INFORMATION SHOWN
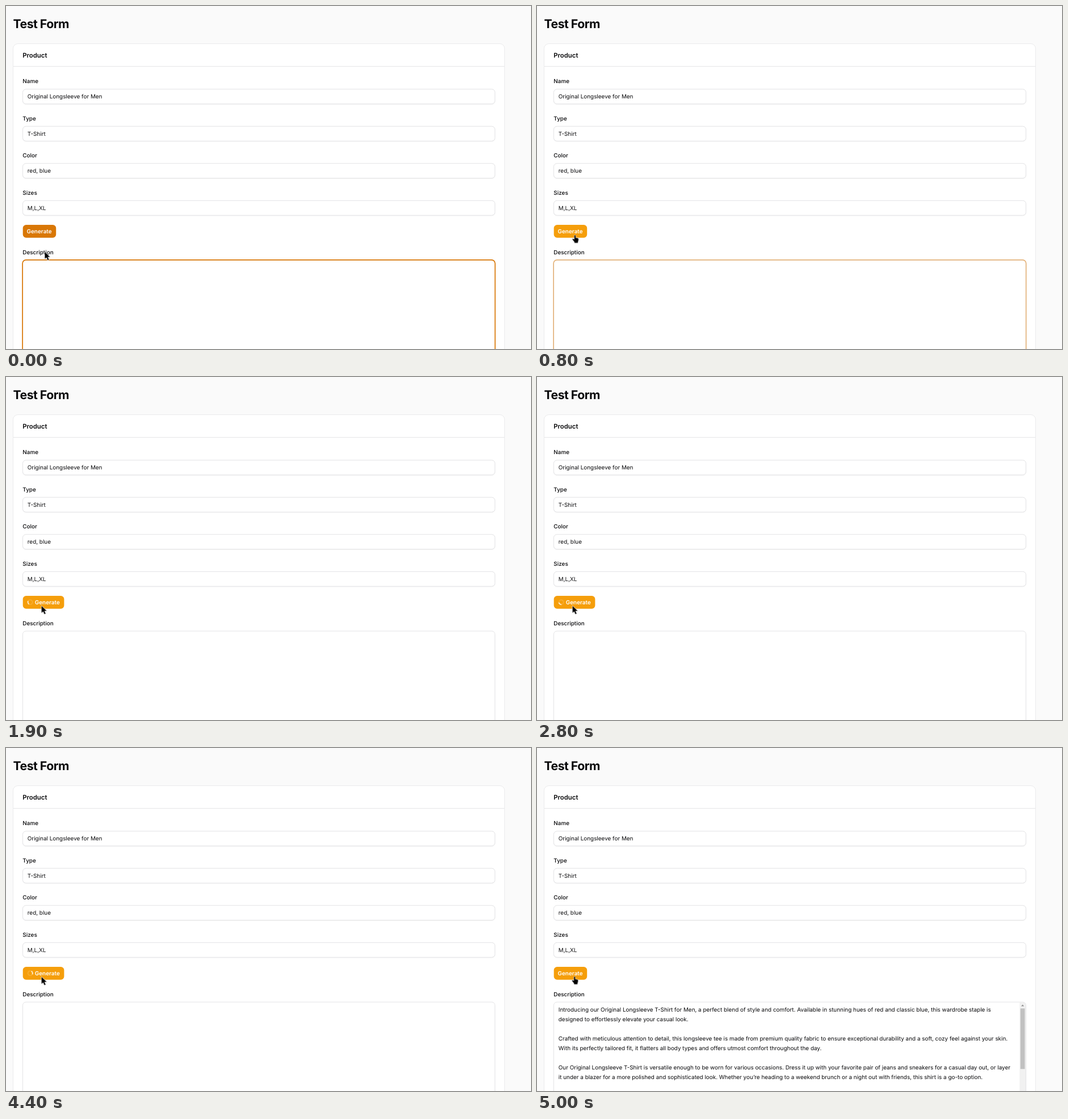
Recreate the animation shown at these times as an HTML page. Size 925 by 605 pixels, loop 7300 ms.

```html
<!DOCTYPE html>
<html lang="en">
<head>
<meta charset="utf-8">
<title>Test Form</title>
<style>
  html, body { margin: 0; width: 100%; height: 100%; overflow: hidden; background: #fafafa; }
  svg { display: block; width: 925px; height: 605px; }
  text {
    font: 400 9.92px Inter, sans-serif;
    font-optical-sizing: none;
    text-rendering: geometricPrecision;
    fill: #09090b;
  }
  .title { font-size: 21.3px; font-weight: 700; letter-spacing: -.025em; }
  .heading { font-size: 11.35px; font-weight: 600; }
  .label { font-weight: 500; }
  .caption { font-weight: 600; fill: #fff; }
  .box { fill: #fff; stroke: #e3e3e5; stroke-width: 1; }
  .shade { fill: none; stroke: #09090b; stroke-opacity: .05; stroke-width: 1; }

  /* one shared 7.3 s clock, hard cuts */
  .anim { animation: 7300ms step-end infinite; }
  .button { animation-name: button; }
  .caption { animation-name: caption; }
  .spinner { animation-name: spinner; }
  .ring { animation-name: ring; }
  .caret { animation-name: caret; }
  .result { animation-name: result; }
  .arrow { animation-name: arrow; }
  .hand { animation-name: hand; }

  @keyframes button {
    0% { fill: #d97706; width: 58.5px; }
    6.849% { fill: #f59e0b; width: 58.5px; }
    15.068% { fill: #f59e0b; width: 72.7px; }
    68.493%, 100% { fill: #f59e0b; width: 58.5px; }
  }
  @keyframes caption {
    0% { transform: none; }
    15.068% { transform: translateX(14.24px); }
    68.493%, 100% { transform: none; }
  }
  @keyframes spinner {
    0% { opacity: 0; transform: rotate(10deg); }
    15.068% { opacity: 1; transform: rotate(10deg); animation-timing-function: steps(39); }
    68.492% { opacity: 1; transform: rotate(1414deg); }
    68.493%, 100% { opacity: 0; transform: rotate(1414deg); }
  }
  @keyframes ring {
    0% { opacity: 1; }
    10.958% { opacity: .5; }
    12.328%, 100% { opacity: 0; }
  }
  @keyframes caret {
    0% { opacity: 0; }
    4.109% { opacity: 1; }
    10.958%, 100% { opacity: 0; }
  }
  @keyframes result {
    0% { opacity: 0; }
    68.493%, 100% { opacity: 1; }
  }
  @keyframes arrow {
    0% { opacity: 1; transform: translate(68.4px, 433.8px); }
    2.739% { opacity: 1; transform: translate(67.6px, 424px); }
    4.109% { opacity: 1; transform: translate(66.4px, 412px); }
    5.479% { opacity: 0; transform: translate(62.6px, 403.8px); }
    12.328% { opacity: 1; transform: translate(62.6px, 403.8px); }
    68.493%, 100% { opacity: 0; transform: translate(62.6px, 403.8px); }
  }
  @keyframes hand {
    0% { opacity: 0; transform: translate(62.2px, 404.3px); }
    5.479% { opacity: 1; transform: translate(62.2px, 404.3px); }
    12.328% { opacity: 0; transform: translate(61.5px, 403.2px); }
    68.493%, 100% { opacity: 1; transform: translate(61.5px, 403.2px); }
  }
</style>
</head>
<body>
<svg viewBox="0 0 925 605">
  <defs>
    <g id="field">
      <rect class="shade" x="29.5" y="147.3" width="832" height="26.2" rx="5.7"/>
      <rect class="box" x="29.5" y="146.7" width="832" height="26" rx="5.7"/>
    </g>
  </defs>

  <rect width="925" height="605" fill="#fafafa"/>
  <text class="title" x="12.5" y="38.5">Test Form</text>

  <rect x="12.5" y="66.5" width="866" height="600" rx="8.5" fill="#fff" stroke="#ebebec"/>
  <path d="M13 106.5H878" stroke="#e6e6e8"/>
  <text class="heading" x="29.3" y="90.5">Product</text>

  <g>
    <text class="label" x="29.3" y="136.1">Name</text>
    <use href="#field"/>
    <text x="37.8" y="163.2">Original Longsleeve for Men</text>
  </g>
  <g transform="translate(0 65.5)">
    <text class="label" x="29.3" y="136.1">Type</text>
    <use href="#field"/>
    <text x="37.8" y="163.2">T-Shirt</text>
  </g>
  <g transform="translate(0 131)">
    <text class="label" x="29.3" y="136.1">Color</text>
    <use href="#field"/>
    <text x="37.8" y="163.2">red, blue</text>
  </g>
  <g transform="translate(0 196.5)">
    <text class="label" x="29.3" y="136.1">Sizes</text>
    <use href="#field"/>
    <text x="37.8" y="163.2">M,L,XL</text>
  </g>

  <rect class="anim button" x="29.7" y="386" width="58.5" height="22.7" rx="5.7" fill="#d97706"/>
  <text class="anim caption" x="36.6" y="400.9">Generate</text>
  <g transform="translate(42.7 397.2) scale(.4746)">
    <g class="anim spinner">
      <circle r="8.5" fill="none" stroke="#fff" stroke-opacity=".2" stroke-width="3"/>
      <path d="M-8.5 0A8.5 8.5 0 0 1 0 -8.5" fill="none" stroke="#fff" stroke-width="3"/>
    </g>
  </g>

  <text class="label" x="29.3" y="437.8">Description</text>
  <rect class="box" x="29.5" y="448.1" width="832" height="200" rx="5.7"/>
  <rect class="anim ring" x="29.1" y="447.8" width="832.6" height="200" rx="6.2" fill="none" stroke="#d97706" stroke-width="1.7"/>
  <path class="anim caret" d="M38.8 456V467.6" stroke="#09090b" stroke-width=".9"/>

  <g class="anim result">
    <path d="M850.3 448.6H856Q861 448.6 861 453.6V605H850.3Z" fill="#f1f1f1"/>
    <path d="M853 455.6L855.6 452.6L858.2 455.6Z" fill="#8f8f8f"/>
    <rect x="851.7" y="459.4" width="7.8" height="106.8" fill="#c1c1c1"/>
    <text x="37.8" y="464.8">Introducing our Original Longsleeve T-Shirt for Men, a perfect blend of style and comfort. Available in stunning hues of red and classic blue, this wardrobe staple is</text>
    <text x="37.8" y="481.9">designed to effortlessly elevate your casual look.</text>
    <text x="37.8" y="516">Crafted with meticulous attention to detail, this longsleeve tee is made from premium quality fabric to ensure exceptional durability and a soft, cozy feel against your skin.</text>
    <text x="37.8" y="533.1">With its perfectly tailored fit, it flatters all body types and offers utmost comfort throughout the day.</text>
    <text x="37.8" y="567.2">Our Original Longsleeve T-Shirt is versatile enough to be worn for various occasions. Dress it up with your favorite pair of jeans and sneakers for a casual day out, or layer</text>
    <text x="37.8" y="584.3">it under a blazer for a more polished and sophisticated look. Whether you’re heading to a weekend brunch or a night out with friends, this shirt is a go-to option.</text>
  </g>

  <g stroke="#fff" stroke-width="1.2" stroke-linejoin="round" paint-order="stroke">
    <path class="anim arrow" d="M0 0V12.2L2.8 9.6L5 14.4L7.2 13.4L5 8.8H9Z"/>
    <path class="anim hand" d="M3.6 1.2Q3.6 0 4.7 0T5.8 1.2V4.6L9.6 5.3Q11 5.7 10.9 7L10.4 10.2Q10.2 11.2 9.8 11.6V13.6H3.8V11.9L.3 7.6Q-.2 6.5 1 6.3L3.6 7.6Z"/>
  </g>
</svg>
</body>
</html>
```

PROBLEM STATEMENT
The lines in the entries above that carry the word "caption" must be copied.

RESULT FOR THIS EXERCISE
  .caption { font-weight: 600; fill: #fff; }
  .caption { animation-name: caption; }
  @keyframes caption {
  <text class="anim caption" x="36.6" y="400.9">Generate</text>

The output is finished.